WHAT THE TASK REQUIRES =
Exactly as written, reproduce the lines from the beginning of the data through the line containing "#fff; color: #000;"; the pictures are not reproduced.

Collection entries
Segment Open

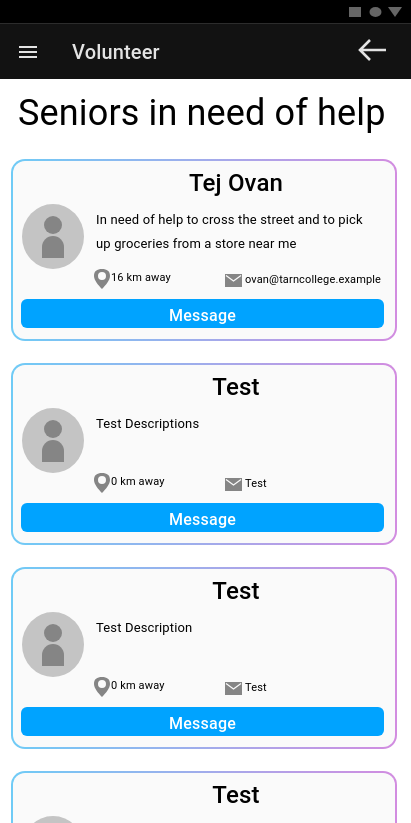
<!DOCTYPE html>
<html lang="en">
<head>
<meta charset="utf-8">
<title>Volunteer</title>
<style>
:root {
  --bar: #121212;
  --bar-line: #2c2c2c;
  --bar-text: #e3e3e3;
  --status-icon: #666;
  --card: #fafafa;
  --edge-start: #6fcbf6;
  --edge-end: #d28ce0;
  --avatar: #c4c4c4;
  --icon: #858585;
  --action: #00a3ff;
}
* { box-sizing: border-box; margin: 0; padding: 0; }
html, body { width: 411px; height: 823px; overflow: hidden; }
body { background: #fff; color: #000; font-family: Roboto, sans-serif; letter-spacing: .15px; }
svg { display: block; flex: none; }
a { color: inherit; text-decoration: none; }
.screen { width: 411px; height: 823px; overflow: hidden; }
.status-bar { height: 24px; background: #000; border-bottom: 1px solid var(--bar-line); display: flex; justify-content: flex-end; padding: 6px 9px 0 0; }
.app-bar { height: 55px; background: var(--bar); color: var(--bar-text); display: flex; align-items: center; padding: 0 24px 0 18px; }
.app-bar .name { flex: 1; margin-left: 34px; font-size: 20px; font-weight: 500; }
.page-title { margin: 13px 0 25px 18px; font-size: 36px; font-weight: 400; line-height: 42px; white-space: nowrap; }
.requests { list-style: none; display: flex; flex-direction: column; gap: 22px; padding: 0 14px 0 11px; }
.request {
  flex: none;
  height: 182px;
  display: grid;
  grid-template-columns: 67px 1fr;
  grid-template-rows: 28px 71px 22px 29px;
  padding: 8px 11px 0 8px;
  border: 2px solid transparent;
  border-radius: 14px;
  background: linear-gradient(var(--card), var(--card)) padding-box, linear-gradient(90deg, var(--edge-start), var(--edge-end)) border-box;
}
.request h2 { grid-column: 2; text-align: center; font-size: 24px; font-weight: 500; line-height: 28px; }
.avatar { grid-column: 1; grid-row: 2 / 4; margin: 7px 0 0 1px; }
.description { grid-column: 2; grid-row: 2; padding: 11px 0 0 8px; font-size: 13px; line-height: 24px; }
.details { grid-column: 2; grid-row: 3; display: flex; padding-left: 6px; font-size: 11px; white-space: nowrap; }
.distance { flex: none; width: 131px; display: flex; gap: 1px; line-height: 20px; }
.distance svg { margin-top: 1px; }
.email { display: flex; gap: 3px; line-height: 24px; }
.email svg { margin-top: 6px; }
.message { grid-column: 1 / 3; grid-row: 4; height: 29px; margin-top: 9px; padding-top: 5px; border-radius: 6px; background: var(--action); color: #fff; text-align: center; font-size: 16px; font-weight: 500; line-height: 24px; letter-spacing: .25px; }
</style>
</head>
<body>
<svg width="0" height="0" style="position:absolute" aria-hidden="true">
  <defs>
    <symbol id="person" viewBox="0 0 62 65">
      <ellipse cx="31" cy="32.5" rx="31" ry="32.5" fill="var(--avatar)"/>
      <circle cx="31" cy="21" r="9" fill="var(--icon)"/>
      <path d="M20 54V43a11 11 0 0 1 22 0V54Z" fill="var(--icon)"/>
    </symbol>
    <symbol id="pin" viewBox="0 0 16 20">
      <path fill="var(--icon)" fill-rule="evenodd" d="M8 0C3 0 0 2 0 7C0 11 4 16 8 20C12 16 16 11 16 7C16 2 13 0 8 0ZM8 3a4 4 0 1 1 0 8a4 4 0 0 1 0-8Z"/>
    </symbol>
    <symbol id="mail" viewBox="0 0 17 13">
      <rect width="17" height="13" fill="var(--icon)"/>
      <path d="M1 1.5L8.5 7L16 1.5" fill="none" stroke="var(--card)" stroke-width="1.2"/>
    </symbol>
  </defs>
</svg>
<div class="screen">
  <div class="status-bar">
    <svg width="53" height="12" fill="var(--status-icon)" aria-hidden="true">
      <rect y="1" width="12" height="10"/>
      <ellipse cx="26.5" cy="6" rx="6" ry="5"/>
      <polygon points="39,1 53,1 46,11"/>
    </svg>
  </div>
  <header class="app-bar">
    <a href="#" aria-label="Menu">
      <svg width="20" height="16" fill="var(--bar-text)"><rect x="1" y="2" width="18" height="2"/><rect x="1" y="7" width="18" height="2"/><rect x="1" y="12" width="18" height="2"/></svg>
    </a>
    <span class="name">Volunteer</span>
    <a href="#" aria-label="Back">
      <svg width="29" height="24" fill="none" stroke="var(--bar-text)" stroke-width="2.6" style="margin-top:-3px"><path d="M2 12H28M12 2L2 12L12 22"/></svg>
    </a>
  </header>
  <main>
    <h1 class="page-title">Seniors in need of help</h1>
    <ul class="requests">
      <li class="request">
        <h2>Tej Ovan</h2>
        <svg class="avatar" width="62" height="65" aria-hidden="true"><use href="#person"/></svg>
        <p class="description">In need of help to cross the street and to pick<br>up groceries from a store near me</p>
        <div class="details">
          <span class="distance"><svg width="16" height="20" aria-hidden="true"><use href="#pin"/></svg>16 km away</span>
          <span class="email"><svg width="17" height="13" aria-hidden="true"><use href="#mail"/></svg>ovan@tarncollege.example</span>
        </div>
        <a class="message" href="#">Message</a>
      </li>
      <li class="request">
        <h2>Test</h2>
        <svg class="avatar" width="62" height="65" aria-hidden="true"><use href="#person"/></svg>
        <p class="description">Test Descriptions</p>
        <div class="details">
          <span class="distance"><svg width="16" height="20" aria-hidden="true"><use href="#pin"/></svg>0 km away</span>
          <span class="email"><svg width="17" height="13" aria-hidden="true"><use href="#mail"/></svg>Test</span>
        </div>
        <a class="message" href="#">Message</a>
      </li>
      <li class="request">
        <h2>Test</h2>
        <svg class="avatar" width="62" height="65" aria-hidden="true"><use href="#person"/></svg>
        <p class="description">Test Description</p>
        <div class="details">
          <span class="distance"><svg width="16" height="20" aria-hidden="true"><use href="#pin"/></svg>0 km away</span>
          <span class="email"><svg width="17" height="13" aria-hidden="true"><use href="#mail"/></svg>Test</span>
        </div>
        <a class="message" href="#">Message</a>
      </li>
      <li class="request">
        <h2>Test</h2>
        <svg class="avatar" width="62" height="65" aria-hidden="true"><use href="#person"/></svg>
      </li>
    </ul>
  </main>
</div>
</body>
</html>
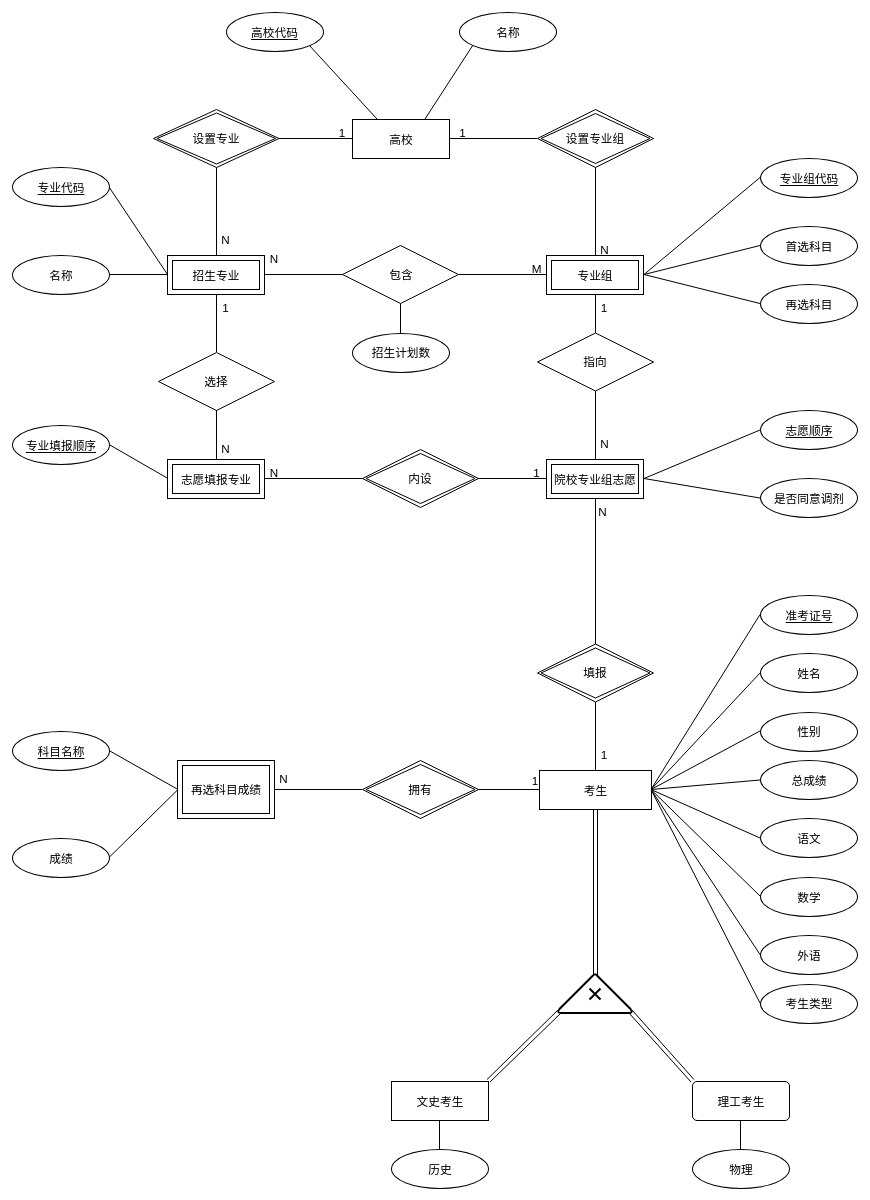
<!DOCTYPE html>
<html lang="zh-CN">
<head>
<meta charset="utf-8">
<title>高校志愿填报 E-R 图</title>
<style>
:root { --ink: #000; --paper: #fff; }
* { box-sizing: border-box; }
html, body { margin: 0; background: var(--paper); }
.diagram {
  position: relative; width: 870px; height: 1200px; overflow: hidden;
  background: var(--paper); color: var(--ink);
  font: 11.7px/16px "Noto Sans CJK SC", "Noto Sans SC", sans-serif;
}
.connectors { position: absolute; left: 0; top: 0; display: block; fill: none; stroke: var(--ink); stroke-width: 1; }
.connectors .relations { fill: var(--paper); }
.node {
  position: absolute; left: calc(var(--x) * 1px); top: calc(var(--y) * 1px);
  width: 98px; height: 40px; padding-bottom: 1px;
  display: flex; align-items: center; justify-content: center; white-space: nowrap;
}
.attribute { border: 1px solid var(--ink); border-radius: 50%; background: var(--paper); }
.entity { border: 1px solid var(--ink); background: var(--paper); }
.weak::after { content: ""; position: absolute; inset: 4px; border: 1px solid var(--ink); }
.tall { height: 59px; }
.wide { width: 113px; }
.rounded { border-radius: 5px; }
.key { text-decoration: underline; text-underline-offset: 2px; text-decoration-thickness: 1px; }
.relation { width: 118px; height: 59px; }
.count {
  position: absolute; left: calc(var(--x) * 1px); top: calc(var(--y) * 1px);
  width: 16px; margin: -8px 0 0 -8px; text-align: center;
  font-family: "Liberation Sans", Arial, sans-serif;
}
</style>
</head>
<body>
<main class="diagram">
  <svg class="connectors" width="870" height="1200" viewBox="0 0 870 1200" aria-hidden="true">
    <defs>
      <polygon id="diamond" points="-58,0 0,-29 58,0 0,29"/>
      <g id="double-diamond">
        <use href="#diamond"/>
        <polygon points="-54.5,0 0,-25 54.5,0 0,25"/>
      </g>
    </defs>

    <g class="relation-lines">
      <path d="M279 138.5H352M449 138.5H537"/>
      <path d="M216.5 167V255M595.5 167V255"/>
      <path d="M265 274.5H343M459 274.5H547M400.5 303V333"/>
      <path d="M216.5 294V352M216.5 410V459"/>
      <path d="M595.5 294V333M595.5 391V459"/>
      <path d="M265 478.5H362M478 478.5H547"/>
      <path d="M595.5 498V644M595.5 702V770"/>
      <path d="M275 789.5H362M478 789.5H539"/>
    </g>

    <g class="attribute-lines">
      <path d="M309 45L377 119M473 45L425 119"/>
      <path d="M109 187L167.500 274.500H109"/>
      <path d="M760 177.500L644 274.500L760 245.500M644 274.500L760 303.500"/>
      <path d="M109 444.500L168 478.500"/>
      <path d="M760 430L644 478.500L760 498"/>
      <path d="M109 750.500L178 789.500L109 857.500"/>
      <path d="M760 614.500L651 789.500L760 673M760 731L651 789.500L760 780M760 838L651 789.500L760 896M760 954.500L651 789.500L760 1003"/>
      <path d="M439.500 1120V1149M740.500 1120V1149"/>
    </g>

    <g class="specialisation">
      <path d="M593.500 809V976M597.500 809V976"/>
      <path d="M558 1010L487 1079.500M561 1013L490 1082"/>
      <path d="M632 1010L694 1079.500M629 1013L691 1082"/>
      <path d="M593 975.500Q595 973 597 975.500L630.500 1009Q633.500 1013 629 1013H561Q556.500 1013 559.500 1009Z" fill="#fff" stroke-width="2"/>
      <path d="M589.500 988.500L600.500 999.500M600.500 988.500L589.500 999.500" stroke-width="2"/>
    </g>

    <g class="relations">
      <polygon points="153.500,138.500 216.500,109.500 279,138.500 216.500,167.500"/>
      <polygon points="157,138.500 216.500,113 275.500,138.500 216.500,164"/>
      <use href="#double-diamond" x="595.5" y="138.5"/>
      <use href="#diamond" x="400.5" y="274.5"/>
      <use href="#diamond" x="216.5" y="381.500"/>
      <use href="#diamond" x="595.5" y="362"/>
      <use href="#double-diamond" x="420.5" y="478.5"/>
      <use href="#double-diamond" x="595.5" y="673"/>
      <use href="#double-diamond" x="420.5" y="789.5"/>
    </g>
  </svg>

  <section aria-label="高校">
    <div class="node attribute key" style="--x:225.5;--y:12">高校代码</div>
    <div class="node attribute" style="--x:459;--y:12">名称</div>
    <div class="node entity" style="--x:352;--y:119">高校</div>
    <div class="node relation" style="--x:157;--y:109">设置专业</div>
    <div class="node relation" style="--x:536;--y:109">设置专业组</div>
    <span class="count" style="--x:342;--y:133">1</span>
    <span class="count" style="--x:462.5;--y:133">1</span>
    <span class="count" style="--x:225.5;--y:240">N</span>
    <span class="count" style="--x:604.5;--y:250">N</span>
  </section>

  <section aria-label="专业与专业组">
    <div class="node attribute key" style="--x:12;--y:167">专业代码</div>
    <div class="node attribute" style="--x:12;--y:255">名称</div>
    <div class="node entity weak" style="--x:167;--y:255">招生专业</div>
    <div class="node relation" style="--x:342;--y:245">包含</div>
    <div class="node attribute" style="--x:352;--y:332.5">招生计划数</div>
    <div class="node entity weak" style="--x:546;--y:255">专业组</div>
    <div class="node attribute key" style="--x:760;--y:158">专业组代码</div>
    <div class="node attribute" style="--x:760;--y:226">首选科目</div>
    <div class="node attribute" style="--x:760;--y:284">再选科目</div>
    <div class="node relation" style="--x:157;--y:352">选择</div>
    <div class="node relation" style="--x:536;--y:332">指向</div>
    <span class="count" style="--x:274;--y:259">N</span>
    <span class="count" style="--x:536.5;--y:269">M</span>
    <span class="count" style="--x:225.5;--y:308">1</span>
    <span class="count" style="--x:604;--y:308">1</span>
    <span class="count" style="--x:225.5;--y:449">N</span>
    <span class="count" style="--x:604.5;--y:444">N</span>
  </section>

  <section aria-label="志愿">
    <div class="node attribute key" style="--x:12;--y:425">专业填报顺序</div>
    <div class="node entity weak" style="--x:167;--y:459">志愿填报专业</div>
    <div class="node relation" style="--x:361;--y:449">内设</div>
    <div class="node entity weak" style="--x:546;--y:459">院校专业组志愿</div>
    <div class="node attribute key" style="--x:760;--y:410">志愿顺序</div>
    <div class="node attribute" style="--x:760;--y:478">是否同意调剂</div>
    <div class="node relation" style="--x:536;--y:643">填报</div>
    <span class="count" style="--x:274;--y:473">N</span>
    <span class="count" style="--x:536.5;--y:473">1</span>
    <span class="count" style="--x:602.5;--y:512">N</span>
    <span class="count" style="--x:604;--y:755">1</span>
  </section>

  <section aria-label="考生">
    <div class="node attribute key" style="--x:12;--y:731">科目名称</div>
    <div class="node attribute" style="--x:12;--y:838">成绩</div>
    <div class="node entity weak tall" style="--x:177;--y:760">再选科目成绩</div>
    <div class="node relation" style="--x:361;--y:760">拥有</div>
    <div class="node entity wide" style="--x:539;--y:770">考生</div>
    <div class="node attribute key" style="--x:760;--y:595">准考证号</div>
    <div class="node attribute" style="--x:760;--y:653">姓名</div>
    <div class="node attribute" style="--x:760;--y:711.5">性别</div>
    <div class="node attribute" style="--x:760;--y:760">总成绩</div>
    <div class="node attribute" style="--x:760;--y:818">语文</div>
    <div class="node attribute" style="--x:760;--y:877">数学</div>
    <div class="node attribute" style="--x:760;--y:935">外语</div>
    <div class="node attribute" style="--x:760;--y:983.5">考生类型</div>
    <span class="count" style="--x:283.5;--y:779">N</span>
    <span class="count" style="--x:535;--y:781">1</span>
  </section>

  <section aria-label="考生分类">
    <div class="node entity" style="--x:391;--y:1081">文史考生</div>
    <div class="node attribute" style="--x:391;--y:1149">历史</div>
    <div class="node entity rounded" style="--x:692;--y:1081">理工考生</div>
    <div class="node attribute" style="--x:692;--y:1149">物理</div>
  </section>
</main>
</body>
</html>
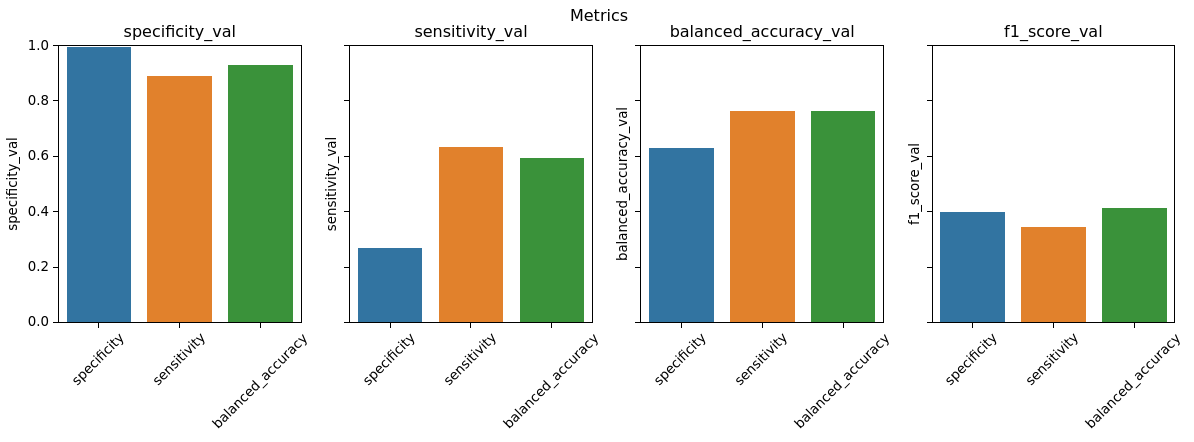
<!DOCTYPE html>
<html lang="en">
<head>
<meta charset="utf-8">
<title>Metrics</title>
<style>
:root {
  --paper: #fff;
  --ink: #000;
  --specificity: #3274a1;
  --sensitivity: #e1812c;
  --balanced: #3a923a;
}
* { box-sizing: border-box; margin: 0; padding: 0; }
html, body { width: 1194px; height: 442px; overflow: hidden; background: var(--paper); }
.figure {
  position: relative; width: 1194px; height: 442px; overflow: hidden;
  color: var(--ink); font: 13.33px/16px "DejaVu Sans", sans-serif;
}
h1, h2 { font-size: 16px; font-weight: 400; line-height: 20px; text-align: center; white-space: nowrap; }
h1 { padding: 6px 0 0 4px; height: 22px; }
.panels {
  display: grid; grid-template-columns: repeat(4, 243.6px); column-gap: 47.6px;
  padding-left: 58px;
}
.panel { position: relative; }
h2 { height: 23px; }
.plot {
  position: relative; height: 278px; border: 1px solid var(--ink);
}
.bars, .categories {
  display: grid; grid-template-columns: repeat(3, 1fr); column-gap: 16.2px;
  padding: 0 7.6px;
}
.bars { height: 276px; align-items: end; }
.bar { height: var(--h); }
.bar:nth-child(1) { background: var(--specificity); }
.bar:nth-child(2) { background: var(--sensitivity); }
.bar:nth-child(3) { background: var(--balanced); }
.scale {
  position: absolute; left: -6px; top: -1px; width: 5px; height: 278px;
  display: flex; flex-direction: column; justify-content: space-between;
}
.scale li {
  list-style: none; height: 1px; background: var(--ink);
  display: flex; align-items: center; justify-content: flex-end;
}
.scale span { margin-right: 9px; flex: none; }
.axis-name {
  position: absolute; left: -17px; top: 162px; white-space: nowrap;
  transform: translate(-50%, -50%) rotate(-90deg);
}
.first .axis-name { left: -45px; }
.categories { padding: 0 8.6px; }
.categories li { position: relative; list-style: none; height: 5px; }
.categories li::before {
  content: ""; position: absolute; left: 50%; top: 0; width: 1px; height: 5px;
  margin-left: -0.5px; background: var(--ink);
}
.categories span {
  position: absolute; left: 50%; top: 37px; white-space: nowrap;
  transform: translate(-50%, -50%) rotate(-45deg) translateY(-1px);
}
.categories li:last-child span { top: 59px; }
</style>
</head>
<body>
<main class="figure">
  <h1>Metrics</h1>
  <div class="panels">
    <section class="panel first">
      <h2>specificity_val</h2>
      <div class="plot">
        <div class="bars">
          <div class="bar" style="--h:275px"></div>
          <div class="bar" style="--h:246px"></div>
          <div class="bar" style="--h:257px"></div>
        </div>
        <ul class="scale">
          <li><span>1.0</span></li><li><span>0.8</span></li><li><span>0.6</span></li>
          <li><span>0.4</span></li><li><span>0.2</span></li><li><span>0.0</span></li>
        </ul>
      </div>
      <ul class="categories">
        <li><span>specificity</span></li><li><span>sensitivity</span></li><li><span>balanced_accuracy</span></li>
      </ul>
      <p class="axis-name">specificity_val</p>
    </section>

    <section class="panel">
      <h2>sensitivity_val</h2>
      <div class="plot">
        <div class="bars">
          <div class="bar" style="--h:74px"></div>
          <div class="bar" style="--h:175px"></div>
          <div class="bar" style="--h:164px"></div>
        </div>
        <ul class="scale"><li></li><li></li><li></li><li></li><li></li><li></li></ul>
      </div>
      <ul class="categories">
        <li><span>specificity</span></li><li><span>sensitivity</span></li><li><span>balanced_accuracy</span></li>
      </ul>
      <p class="axis-name">sensitivity_val</p>
    </section>

    <section class="panel">
      <h2>balanced_accuracy_val</h2>
      <div class="plot">
        <div class="bars">
          <div class="bar" style="--h:174px"></div>
          <div class="bar" style="--h:211px"></div>
          <div class="bar" style="--h:211px"></div>
        </div>
        <ul class="scale"><li></li><li></li><li></li><li></li><li></li><li></li></ul>
      </div>
      <ul class="categories">
        <li><span>specificity</span></li><li><span>sensitivity</span></li><li><span>balanced_accuracy</span></li>
      </ul>
      <p class="axis-name">balanced_accuracy_val</p>
    </section>

    <section class="panel">
      <h2>f1_score_val</h2>
      <div class="plot">
        <div class="bars">
          <div class="bar" style="--h:110px"></div>
          <div class="bar" style="--h:95.5px"></div>
          <div class="bar" style="--h:114px"></div>
        </div>
        <ul class="scale"><li></li><li></li><li></li><li></li><li></li><li></li></ul>
      </div>
      <ul class="categories">
        <li><span>specificity</span></li><li><span>sensitivity</span></li><li><span>balanced_accuracy</span></li>
      </ul>
      <p class="axis-name">f1_score_val</p>
    </section>
  </div>
</main>
</body>
</html>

Segment Closed

EXERCISE OUTPUT =
<!DOCTYPE html>
<html lang="en">
<head>
<meta charset="utf-8">
<title>Volunteer</title>
<style>
:root {
  --bar: #121212;
  --bar-line: #2c2c2c;
  --bar-text: #e3e3e3;
  --status-icon: #666;
  --card: #fafafa;
  --edge-start: #6fcbf6;
  --edge-end: #d28ce0;
  --avatar: #c4c4c4;
  --icon: #858585;
  --action: #00a3ff;
}
* { box-sizing: border-box; margin: 0; padding: 0; }
html, body { width: 411px; height: 823px; overflow: hidden; }
body { background: #fff; color: #000; font-family: Roboto, sans-serif; letter-spacing: .15px; }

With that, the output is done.